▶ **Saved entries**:
---------------
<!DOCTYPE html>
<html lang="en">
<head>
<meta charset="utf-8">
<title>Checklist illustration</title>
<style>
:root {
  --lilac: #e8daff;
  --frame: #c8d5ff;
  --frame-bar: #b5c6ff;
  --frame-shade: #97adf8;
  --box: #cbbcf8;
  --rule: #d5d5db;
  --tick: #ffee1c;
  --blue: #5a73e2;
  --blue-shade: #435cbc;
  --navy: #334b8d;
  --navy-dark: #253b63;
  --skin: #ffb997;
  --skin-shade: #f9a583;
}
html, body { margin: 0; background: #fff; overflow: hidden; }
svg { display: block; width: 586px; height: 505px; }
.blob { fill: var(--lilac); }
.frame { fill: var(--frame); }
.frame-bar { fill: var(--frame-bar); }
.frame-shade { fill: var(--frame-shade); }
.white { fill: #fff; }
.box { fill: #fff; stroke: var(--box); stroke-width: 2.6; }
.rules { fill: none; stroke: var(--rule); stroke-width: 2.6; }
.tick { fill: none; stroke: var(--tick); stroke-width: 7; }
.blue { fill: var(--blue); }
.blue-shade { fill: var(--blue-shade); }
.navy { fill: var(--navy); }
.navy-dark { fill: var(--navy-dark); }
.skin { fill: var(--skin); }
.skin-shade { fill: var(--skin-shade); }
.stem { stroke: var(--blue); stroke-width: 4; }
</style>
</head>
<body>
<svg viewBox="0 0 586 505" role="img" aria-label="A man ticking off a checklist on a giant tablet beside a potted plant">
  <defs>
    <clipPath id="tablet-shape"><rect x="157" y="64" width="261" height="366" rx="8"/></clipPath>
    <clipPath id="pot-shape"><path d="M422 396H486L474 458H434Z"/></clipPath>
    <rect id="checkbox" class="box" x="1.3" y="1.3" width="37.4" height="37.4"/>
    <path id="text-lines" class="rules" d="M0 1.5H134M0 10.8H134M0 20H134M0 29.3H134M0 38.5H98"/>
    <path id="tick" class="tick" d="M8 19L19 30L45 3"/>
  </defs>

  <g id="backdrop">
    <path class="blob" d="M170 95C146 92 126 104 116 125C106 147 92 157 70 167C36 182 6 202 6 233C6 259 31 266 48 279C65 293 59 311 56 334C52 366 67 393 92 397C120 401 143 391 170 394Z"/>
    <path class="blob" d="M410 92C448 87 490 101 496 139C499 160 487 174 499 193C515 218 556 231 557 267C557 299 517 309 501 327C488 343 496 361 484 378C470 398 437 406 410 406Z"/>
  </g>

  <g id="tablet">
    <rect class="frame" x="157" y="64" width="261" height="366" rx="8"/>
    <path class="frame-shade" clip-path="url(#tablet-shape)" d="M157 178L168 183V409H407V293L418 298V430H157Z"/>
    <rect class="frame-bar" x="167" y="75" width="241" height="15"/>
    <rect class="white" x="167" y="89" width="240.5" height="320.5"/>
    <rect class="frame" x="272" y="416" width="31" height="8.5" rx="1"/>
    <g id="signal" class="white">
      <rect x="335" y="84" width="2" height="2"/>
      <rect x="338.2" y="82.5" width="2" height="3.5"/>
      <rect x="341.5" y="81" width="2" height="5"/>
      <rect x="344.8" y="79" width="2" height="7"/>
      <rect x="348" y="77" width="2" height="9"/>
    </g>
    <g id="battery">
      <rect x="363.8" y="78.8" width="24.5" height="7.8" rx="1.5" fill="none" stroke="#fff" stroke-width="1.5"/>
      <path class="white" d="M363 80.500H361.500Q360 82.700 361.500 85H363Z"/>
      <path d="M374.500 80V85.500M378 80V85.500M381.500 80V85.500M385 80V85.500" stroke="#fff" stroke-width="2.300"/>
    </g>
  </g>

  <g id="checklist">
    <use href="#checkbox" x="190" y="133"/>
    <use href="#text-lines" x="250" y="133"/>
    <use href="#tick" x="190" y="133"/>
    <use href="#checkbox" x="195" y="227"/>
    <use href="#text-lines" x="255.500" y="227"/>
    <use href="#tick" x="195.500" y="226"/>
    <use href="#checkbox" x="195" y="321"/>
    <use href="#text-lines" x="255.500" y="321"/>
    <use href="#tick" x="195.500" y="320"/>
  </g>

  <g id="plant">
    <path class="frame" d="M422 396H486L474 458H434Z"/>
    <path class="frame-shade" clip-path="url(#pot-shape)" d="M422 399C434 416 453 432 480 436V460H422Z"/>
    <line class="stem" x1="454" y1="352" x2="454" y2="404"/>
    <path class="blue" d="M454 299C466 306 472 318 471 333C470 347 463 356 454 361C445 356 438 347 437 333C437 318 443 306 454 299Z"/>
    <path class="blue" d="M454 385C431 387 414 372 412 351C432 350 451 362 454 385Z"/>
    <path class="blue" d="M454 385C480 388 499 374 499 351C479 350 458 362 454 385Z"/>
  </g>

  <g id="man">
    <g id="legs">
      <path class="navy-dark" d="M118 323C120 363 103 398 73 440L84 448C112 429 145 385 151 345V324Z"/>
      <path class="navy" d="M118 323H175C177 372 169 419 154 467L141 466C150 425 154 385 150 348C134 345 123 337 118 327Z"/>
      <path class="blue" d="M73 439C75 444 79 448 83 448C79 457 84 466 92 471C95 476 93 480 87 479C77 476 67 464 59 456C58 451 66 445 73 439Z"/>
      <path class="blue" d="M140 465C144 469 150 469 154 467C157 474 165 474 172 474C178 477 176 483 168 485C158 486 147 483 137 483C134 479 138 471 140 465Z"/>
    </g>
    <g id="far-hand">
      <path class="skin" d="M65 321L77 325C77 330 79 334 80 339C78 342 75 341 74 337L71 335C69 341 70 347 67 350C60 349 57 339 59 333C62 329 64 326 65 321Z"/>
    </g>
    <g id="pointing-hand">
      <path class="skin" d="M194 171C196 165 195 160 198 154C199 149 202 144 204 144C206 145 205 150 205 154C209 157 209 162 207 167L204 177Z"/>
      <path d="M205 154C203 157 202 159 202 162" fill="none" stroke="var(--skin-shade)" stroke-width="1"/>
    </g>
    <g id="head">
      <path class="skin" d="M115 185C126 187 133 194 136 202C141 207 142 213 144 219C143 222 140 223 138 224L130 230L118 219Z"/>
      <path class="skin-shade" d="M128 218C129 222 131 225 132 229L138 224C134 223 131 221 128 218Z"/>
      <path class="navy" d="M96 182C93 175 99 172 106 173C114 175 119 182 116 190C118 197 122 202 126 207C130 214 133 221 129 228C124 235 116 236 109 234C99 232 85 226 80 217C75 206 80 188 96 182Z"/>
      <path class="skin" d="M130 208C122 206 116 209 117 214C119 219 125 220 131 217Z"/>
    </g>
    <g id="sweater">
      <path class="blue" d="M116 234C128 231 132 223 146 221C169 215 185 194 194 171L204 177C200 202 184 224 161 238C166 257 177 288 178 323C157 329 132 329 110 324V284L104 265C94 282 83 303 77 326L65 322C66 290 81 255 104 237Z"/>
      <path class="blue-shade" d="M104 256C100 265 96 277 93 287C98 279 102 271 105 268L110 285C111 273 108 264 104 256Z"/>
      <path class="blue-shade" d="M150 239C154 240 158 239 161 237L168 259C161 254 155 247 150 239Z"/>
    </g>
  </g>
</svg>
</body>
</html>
---------------
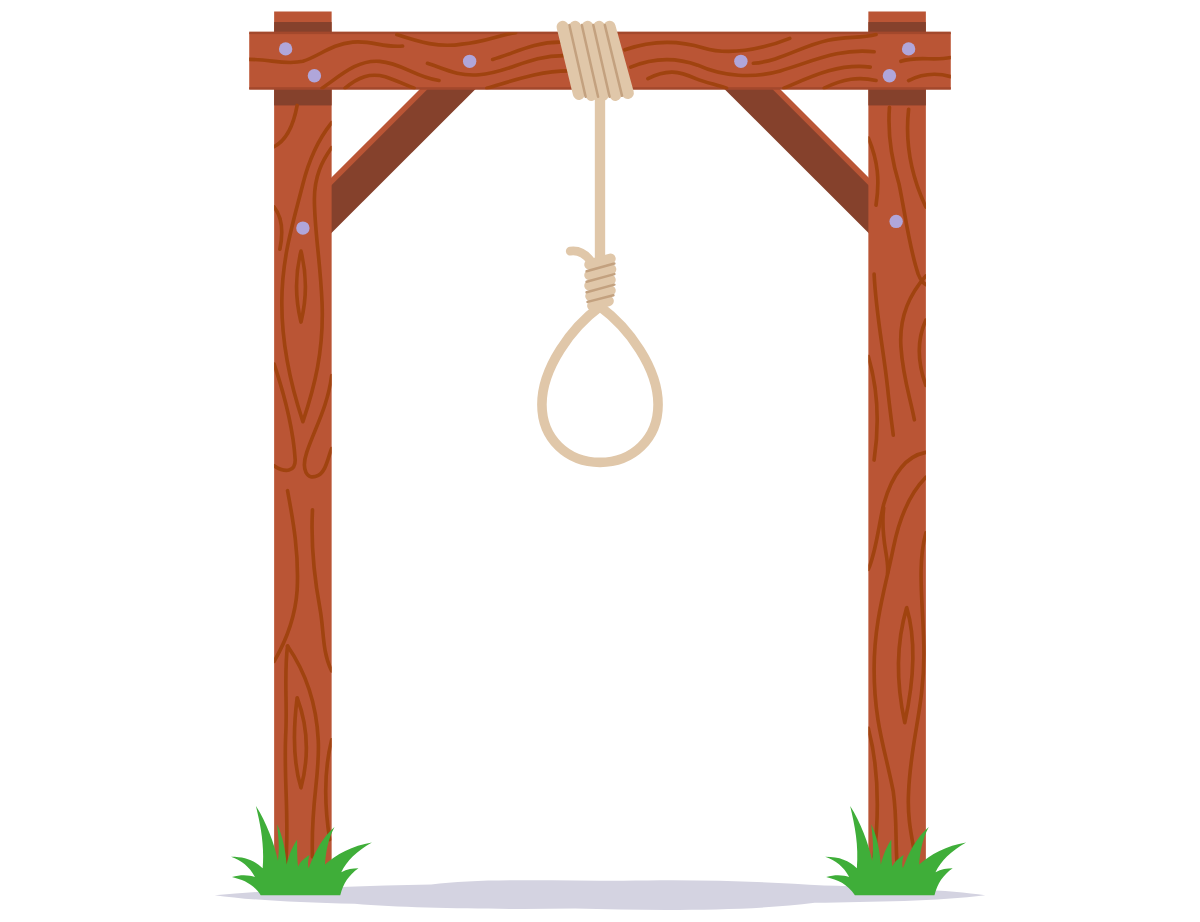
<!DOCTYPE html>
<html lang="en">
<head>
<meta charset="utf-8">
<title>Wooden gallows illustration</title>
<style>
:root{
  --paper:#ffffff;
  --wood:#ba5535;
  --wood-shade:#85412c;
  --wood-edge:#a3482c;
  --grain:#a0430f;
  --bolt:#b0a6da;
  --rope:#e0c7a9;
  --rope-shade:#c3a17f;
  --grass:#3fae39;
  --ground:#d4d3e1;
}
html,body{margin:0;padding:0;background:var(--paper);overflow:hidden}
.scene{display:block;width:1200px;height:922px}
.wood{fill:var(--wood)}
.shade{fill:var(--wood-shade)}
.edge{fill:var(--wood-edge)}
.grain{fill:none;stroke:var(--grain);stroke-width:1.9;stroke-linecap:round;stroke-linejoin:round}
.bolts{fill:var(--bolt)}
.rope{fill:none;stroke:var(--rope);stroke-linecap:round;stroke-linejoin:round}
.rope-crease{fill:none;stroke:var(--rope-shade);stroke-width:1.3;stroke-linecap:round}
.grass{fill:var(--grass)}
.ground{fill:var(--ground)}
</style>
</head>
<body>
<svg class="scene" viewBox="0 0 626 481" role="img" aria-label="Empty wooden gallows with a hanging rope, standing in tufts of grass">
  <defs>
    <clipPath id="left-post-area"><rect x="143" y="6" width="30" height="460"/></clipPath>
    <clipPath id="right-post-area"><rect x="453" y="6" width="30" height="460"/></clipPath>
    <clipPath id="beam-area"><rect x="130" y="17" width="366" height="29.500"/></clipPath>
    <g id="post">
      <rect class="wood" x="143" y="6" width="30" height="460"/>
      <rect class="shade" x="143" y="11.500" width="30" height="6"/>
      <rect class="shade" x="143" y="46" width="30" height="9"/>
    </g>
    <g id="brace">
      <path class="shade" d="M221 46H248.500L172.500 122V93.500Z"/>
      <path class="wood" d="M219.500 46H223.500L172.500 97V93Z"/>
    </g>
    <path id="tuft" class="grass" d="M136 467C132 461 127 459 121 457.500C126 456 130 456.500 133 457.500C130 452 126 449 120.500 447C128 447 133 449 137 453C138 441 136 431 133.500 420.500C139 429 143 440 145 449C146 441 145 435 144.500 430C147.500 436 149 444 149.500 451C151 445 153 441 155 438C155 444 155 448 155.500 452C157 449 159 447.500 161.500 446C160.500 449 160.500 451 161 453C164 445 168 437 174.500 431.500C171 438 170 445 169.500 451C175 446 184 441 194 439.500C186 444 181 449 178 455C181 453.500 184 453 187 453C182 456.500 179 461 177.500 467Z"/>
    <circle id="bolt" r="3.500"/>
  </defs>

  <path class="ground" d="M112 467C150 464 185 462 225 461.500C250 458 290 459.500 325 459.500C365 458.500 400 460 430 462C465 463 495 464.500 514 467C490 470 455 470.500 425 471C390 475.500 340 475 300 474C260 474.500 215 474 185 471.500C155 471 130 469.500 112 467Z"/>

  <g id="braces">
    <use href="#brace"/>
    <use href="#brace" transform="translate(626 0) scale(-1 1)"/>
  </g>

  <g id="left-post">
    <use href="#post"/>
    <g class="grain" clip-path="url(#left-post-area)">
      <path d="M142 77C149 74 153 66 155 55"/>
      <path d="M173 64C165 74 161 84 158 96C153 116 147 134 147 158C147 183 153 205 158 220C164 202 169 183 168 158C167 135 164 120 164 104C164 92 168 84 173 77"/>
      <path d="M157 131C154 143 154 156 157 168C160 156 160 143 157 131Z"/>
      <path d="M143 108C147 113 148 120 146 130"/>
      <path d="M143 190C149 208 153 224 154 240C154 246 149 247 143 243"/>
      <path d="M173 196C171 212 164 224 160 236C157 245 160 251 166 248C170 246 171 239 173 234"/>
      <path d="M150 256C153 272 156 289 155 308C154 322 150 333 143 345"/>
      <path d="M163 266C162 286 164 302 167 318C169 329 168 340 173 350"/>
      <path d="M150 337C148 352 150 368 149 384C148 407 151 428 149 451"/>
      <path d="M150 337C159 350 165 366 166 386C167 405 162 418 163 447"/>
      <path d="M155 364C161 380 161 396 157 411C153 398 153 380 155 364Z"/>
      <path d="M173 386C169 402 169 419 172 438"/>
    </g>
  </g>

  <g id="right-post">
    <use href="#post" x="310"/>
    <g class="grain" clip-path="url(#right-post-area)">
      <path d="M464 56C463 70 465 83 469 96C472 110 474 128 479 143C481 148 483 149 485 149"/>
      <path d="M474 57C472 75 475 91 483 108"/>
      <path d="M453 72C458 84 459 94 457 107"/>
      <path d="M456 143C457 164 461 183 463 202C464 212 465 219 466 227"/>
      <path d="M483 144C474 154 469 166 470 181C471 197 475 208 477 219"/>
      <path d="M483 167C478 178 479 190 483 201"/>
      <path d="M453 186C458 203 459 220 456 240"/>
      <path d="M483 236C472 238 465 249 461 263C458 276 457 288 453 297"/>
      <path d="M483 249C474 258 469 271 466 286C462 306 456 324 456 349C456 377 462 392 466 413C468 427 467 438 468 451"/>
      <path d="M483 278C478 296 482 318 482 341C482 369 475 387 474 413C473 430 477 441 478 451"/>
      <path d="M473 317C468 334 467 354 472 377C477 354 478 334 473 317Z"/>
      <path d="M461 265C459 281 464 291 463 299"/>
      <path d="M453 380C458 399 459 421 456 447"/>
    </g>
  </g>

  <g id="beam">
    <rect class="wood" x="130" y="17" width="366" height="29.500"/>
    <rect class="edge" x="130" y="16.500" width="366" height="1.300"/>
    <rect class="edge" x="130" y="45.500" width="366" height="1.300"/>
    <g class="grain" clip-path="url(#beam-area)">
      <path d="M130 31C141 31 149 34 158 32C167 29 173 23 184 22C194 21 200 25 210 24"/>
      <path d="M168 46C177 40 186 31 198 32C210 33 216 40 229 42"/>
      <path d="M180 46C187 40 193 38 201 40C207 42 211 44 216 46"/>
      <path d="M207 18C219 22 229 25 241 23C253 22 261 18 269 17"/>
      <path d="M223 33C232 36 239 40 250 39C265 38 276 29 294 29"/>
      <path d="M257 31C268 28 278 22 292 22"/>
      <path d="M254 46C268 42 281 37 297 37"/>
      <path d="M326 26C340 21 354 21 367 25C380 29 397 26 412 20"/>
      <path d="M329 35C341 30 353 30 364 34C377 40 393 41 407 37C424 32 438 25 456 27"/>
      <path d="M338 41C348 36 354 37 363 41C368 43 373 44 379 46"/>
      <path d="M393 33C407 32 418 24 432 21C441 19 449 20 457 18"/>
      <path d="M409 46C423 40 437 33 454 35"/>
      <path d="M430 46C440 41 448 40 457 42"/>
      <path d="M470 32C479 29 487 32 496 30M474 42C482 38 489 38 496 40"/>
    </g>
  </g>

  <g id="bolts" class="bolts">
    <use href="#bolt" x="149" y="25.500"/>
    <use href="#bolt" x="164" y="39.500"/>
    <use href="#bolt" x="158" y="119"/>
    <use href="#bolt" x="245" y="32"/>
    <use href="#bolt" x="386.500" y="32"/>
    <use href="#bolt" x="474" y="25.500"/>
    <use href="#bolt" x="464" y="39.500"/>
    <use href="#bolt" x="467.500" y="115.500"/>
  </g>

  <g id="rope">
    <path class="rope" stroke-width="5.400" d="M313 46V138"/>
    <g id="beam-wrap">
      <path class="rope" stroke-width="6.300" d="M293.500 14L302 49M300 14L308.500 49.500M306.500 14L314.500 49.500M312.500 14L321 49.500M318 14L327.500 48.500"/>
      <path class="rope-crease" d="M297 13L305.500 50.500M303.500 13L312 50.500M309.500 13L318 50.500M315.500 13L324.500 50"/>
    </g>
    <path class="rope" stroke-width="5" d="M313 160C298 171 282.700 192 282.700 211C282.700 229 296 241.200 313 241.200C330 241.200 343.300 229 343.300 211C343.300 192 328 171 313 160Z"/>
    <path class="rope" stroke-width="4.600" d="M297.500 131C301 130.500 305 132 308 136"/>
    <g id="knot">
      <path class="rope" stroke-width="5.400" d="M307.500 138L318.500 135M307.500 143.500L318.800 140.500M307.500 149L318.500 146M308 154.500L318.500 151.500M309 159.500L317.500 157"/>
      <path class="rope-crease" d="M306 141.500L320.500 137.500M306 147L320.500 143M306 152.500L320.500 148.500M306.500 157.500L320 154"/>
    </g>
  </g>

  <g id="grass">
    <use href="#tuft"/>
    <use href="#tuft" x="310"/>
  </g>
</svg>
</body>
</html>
---------------
▶ **Exercise goal**: Copy out the lines above with "dark" in them.

▶ **Result of the exercise**:
  --navy-dark: #253b63;
.navy-dark { fill: var(--navy-dark); }
      <path class="navy-dark" d="M118 323C120 363 103 398 73 440L84 448C112 429 145 385 151 345V324Z"/>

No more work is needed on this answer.